-- EXERCISE DATA follows --

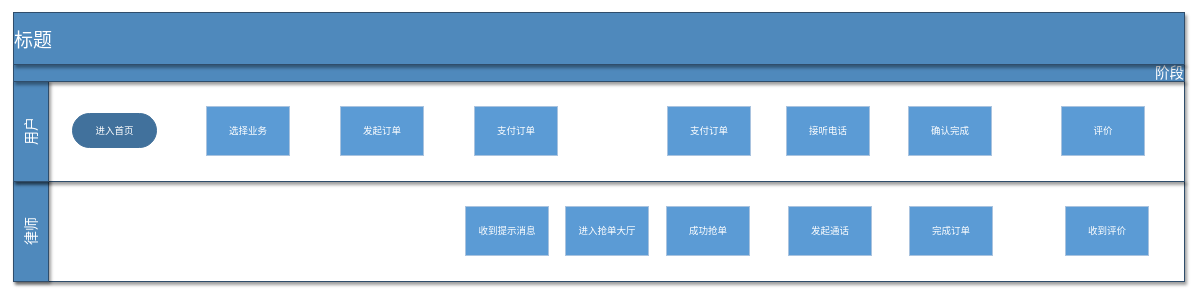
<!DOCTYPE html>
<html lang="zh-CN">
<head>
<meta charset="utf-8">
<title>泳道流程图</title>
<style>
:root {
  --bar: #4f89bc;
  --line: #2f4d6b;
  --step: #5b9bd5;
  --step-edge: #a9c3df;
  --start: #41719c;
  --shade: rgba(0, 0, 0, .38);
  --text: #fff;
}
* { box-sizing: border-box; margin: 0; }
body {
  width: 1200px; height: 298px; overflow: hidden; background: #fff;
  color: var(--text); font-family: "Noto Sans CJK SC", "Noto Sans", sans-serif;
}
.swimlane {
  width: 1200px; height: 298px; padding: 13px 16px 17px 14px;
  display: grid; grid-template-rows: 51px 17px 100px 100px;
}
.title, .phase, .lane {
  position: relative;
  box-shadow: 0 0 0 1px var(--line), 2px 3px 3px 1px var(--shade);
}
.title, .phase { background: var(--bar); display: flex; align-items: center; }
.title { z-index: 4; font-size: 19px; font-weight: 400; line-height: 1; padding-bottom: 1px; }
.phase { z-index: 3; justify-content: flex-end; font-size: 14.5px; line-height: 1; }
.lane { display: grid; grid-template-columns: 34px 1fr; background: #fff; }
.user { z-index: 2; }
.lawyer { z-index: 1; }
.lane-name {
  position: relative; display: flex; align-items: center; justify-content: center;
  background: var(--bar); box-shadow: 0 0 0 1px var(--line), 2px 2px 3px 1px var(--shade);
  font-size: 14px; font-weight: 400; line-height: 1; white-space: nowrap;
}
.lane-name span { transform: translateX(-1px) rotate(-90deg); }
.steps { position: relative; padding: 0; list-style: none; }
.step {
  position: absolute; left: var(--x); top: 25px; width: 84px; height: 50px;
  display: flex; align-items: center; justify-content: center;
  background: var(--step); border: 1px solid var(--step-edge);
  font-size: 9.5px; line-height: 1; white-space: nowrap;
}
.start {
  top: 32px; width: 85px; height: 35px; border-radius: 18px;
  background: var(--start); border-color: #42719b;
}
</style>
</head>
<body>
<main class="swimlane">
  <h1 class="title">标题</h1>
  <div class="phase">阶段</div>
  <section class="lane user">
    <h2 class="lane-name"><span>用户</span></h2>
    <ol class="steps">
      <li class="step start" style="--x:24px">进入首页</li>
      <li class="step" style="--x:158px">选择业务</li>
      <li class="step" style="--x:292px">发起订单</li>
      <li class="step" style="--x:426px">支付订单</li>
      <li class="step" style="--x:619px">支付订单</li>
      <li class="step" style="--x:738px">接听电话</li>
      <li class="step" style="--x:860px">确认完成</li>
      <li class="step" style="--x:1013px">评价</li>
    </ol>
  </section>
  <section class="lane lawyer">
    <h2 class="lane-name"><span>律师</span></h2>
    <ol class="steps">
      <li class="step" style="--x:417px">收到提示消息</li>
      <li class="step" style="--x:517px">进入抢单大厅</li>
      <li class="step" style="--x:618px">成功抢单</li>
      <li class="step" style="--x:740px">发起通话</li>
      <li class="step" style="--x:861px">完成订单</li>
      <li class="step" style="--x:1017px">收到评价</li>
    </ol>
  </section>
</main>
</body>
</html>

-- EXERCISE DATA concluded --

● **TRY IT**
Each line of the entries that contains the word "items" should be listed.

● **EXPECTED OUTPUT**
.title, .phase { background: var(--bar); display: flex; align-items: center; }
  position: relative; display: flex; align-items: center; justify-content: center;
  display: flex; align-items: center; justify-content: center;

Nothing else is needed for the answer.